▽

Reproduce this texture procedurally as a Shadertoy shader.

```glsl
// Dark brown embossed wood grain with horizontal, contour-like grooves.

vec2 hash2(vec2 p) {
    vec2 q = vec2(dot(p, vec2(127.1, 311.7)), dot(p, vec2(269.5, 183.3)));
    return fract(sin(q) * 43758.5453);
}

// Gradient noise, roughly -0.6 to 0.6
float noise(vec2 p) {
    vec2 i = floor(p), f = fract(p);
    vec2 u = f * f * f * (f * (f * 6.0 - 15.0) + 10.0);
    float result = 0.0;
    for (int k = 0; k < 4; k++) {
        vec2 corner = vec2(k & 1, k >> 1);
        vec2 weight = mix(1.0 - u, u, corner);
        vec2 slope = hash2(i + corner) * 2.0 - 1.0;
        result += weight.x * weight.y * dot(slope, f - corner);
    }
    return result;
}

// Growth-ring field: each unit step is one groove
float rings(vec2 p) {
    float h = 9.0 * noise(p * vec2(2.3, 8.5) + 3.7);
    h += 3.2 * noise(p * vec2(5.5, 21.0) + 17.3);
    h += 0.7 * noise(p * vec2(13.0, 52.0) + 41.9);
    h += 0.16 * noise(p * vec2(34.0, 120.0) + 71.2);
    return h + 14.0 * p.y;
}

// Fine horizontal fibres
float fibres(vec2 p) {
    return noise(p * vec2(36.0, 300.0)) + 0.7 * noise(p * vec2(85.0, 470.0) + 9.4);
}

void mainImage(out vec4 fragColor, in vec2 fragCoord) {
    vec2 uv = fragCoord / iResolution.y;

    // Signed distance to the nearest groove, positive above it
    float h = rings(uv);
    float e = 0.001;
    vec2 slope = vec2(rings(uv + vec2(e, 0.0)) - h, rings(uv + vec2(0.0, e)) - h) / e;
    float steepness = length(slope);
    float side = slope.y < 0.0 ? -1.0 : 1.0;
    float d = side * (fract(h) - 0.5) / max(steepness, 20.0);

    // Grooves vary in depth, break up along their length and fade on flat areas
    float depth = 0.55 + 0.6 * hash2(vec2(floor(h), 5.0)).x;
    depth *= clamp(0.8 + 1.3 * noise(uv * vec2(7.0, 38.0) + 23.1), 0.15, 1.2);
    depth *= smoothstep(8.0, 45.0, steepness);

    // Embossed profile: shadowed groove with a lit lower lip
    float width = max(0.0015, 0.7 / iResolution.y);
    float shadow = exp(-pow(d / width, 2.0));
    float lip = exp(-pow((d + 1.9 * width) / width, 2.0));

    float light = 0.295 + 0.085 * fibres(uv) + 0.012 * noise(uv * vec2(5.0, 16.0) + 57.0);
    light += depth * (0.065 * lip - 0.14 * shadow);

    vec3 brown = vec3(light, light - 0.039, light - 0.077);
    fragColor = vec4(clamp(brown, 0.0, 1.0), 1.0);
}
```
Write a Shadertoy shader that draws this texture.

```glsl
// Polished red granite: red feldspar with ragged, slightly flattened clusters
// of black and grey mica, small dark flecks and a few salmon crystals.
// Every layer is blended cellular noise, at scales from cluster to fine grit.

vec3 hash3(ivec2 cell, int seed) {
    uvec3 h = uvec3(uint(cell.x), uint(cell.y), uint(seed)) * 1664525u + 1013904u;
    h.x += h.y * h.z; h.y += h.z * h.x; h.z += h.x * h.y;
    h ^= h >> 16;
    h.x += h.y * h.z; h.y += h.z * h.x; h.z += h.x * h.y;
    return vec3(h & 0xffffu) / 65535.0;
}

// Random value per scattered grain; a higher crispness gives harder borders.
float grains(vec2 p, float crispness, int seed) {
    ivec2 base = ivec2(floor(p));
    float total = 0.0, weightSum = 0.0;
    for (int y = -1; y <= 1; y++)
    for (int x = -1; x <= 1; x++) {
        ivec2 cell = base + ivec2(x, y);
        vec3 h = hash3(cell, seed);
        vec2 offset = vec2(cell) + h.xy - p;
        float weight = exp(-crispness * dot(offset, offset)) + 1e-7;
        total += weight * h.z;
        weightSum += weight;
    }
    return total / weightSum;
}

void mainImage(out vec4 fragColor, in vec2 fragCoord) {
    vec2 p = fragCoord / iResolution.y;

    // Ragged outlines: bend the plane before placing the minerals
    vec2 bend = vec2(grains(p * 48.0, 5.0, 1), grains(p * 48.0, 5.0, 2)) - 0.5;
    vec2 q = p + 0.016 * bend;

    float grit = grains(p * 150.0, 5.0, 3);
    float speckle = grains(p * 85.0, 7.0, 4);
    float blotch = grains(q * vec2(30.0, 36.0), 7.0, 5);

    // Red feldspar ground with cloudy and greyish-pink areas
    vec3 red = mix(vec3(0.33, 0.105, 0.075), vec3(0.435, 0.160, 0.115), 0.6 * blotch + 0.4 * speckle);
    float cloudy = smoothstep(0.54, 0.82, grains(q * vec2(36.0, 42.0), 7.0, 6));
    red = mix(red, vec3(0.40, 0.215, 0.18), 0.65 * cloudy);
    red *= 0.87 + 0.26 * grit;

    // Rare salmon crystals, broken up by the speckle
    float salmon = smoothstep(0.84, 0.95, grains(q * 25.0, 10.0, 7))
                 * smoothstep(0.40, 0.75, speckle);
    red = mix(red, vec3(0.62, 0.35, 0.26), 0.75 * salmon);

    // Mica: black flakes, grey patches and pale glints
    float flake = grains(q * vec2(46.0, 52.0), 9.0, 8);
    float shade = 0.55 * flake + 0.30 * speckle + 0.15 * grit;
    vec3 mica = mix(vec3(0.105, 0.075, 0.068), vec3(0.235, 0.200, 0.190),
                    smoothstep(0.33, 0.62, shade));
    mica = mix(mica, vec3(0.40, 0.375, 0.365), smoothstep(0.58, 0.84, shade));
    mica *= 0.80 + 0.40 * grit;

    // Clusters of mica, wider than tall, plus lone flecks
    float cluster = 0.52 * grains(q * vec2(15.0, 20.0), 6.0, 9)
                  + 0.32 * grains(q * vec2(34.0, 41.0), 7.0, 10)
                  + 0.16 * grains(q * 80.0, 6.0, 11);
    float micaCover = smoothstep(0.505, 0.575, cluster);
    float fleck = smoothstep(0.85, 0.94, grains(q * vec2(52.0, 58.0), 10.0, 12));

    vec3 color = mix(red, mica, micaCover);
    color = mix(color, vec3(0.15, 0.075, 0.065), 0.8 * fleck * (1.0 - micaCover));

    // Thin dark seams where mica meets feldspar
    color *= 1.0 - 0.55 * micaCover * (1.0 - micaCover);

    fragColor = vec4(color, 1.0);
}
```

△

PROBLEM
The response must contain every line from the listing above in which the string "shader" appears.

FINISHED TASK
Reproduce this texture procedurally as a Shadertoy shader.
Write a Shadertoy shader that draws this texture.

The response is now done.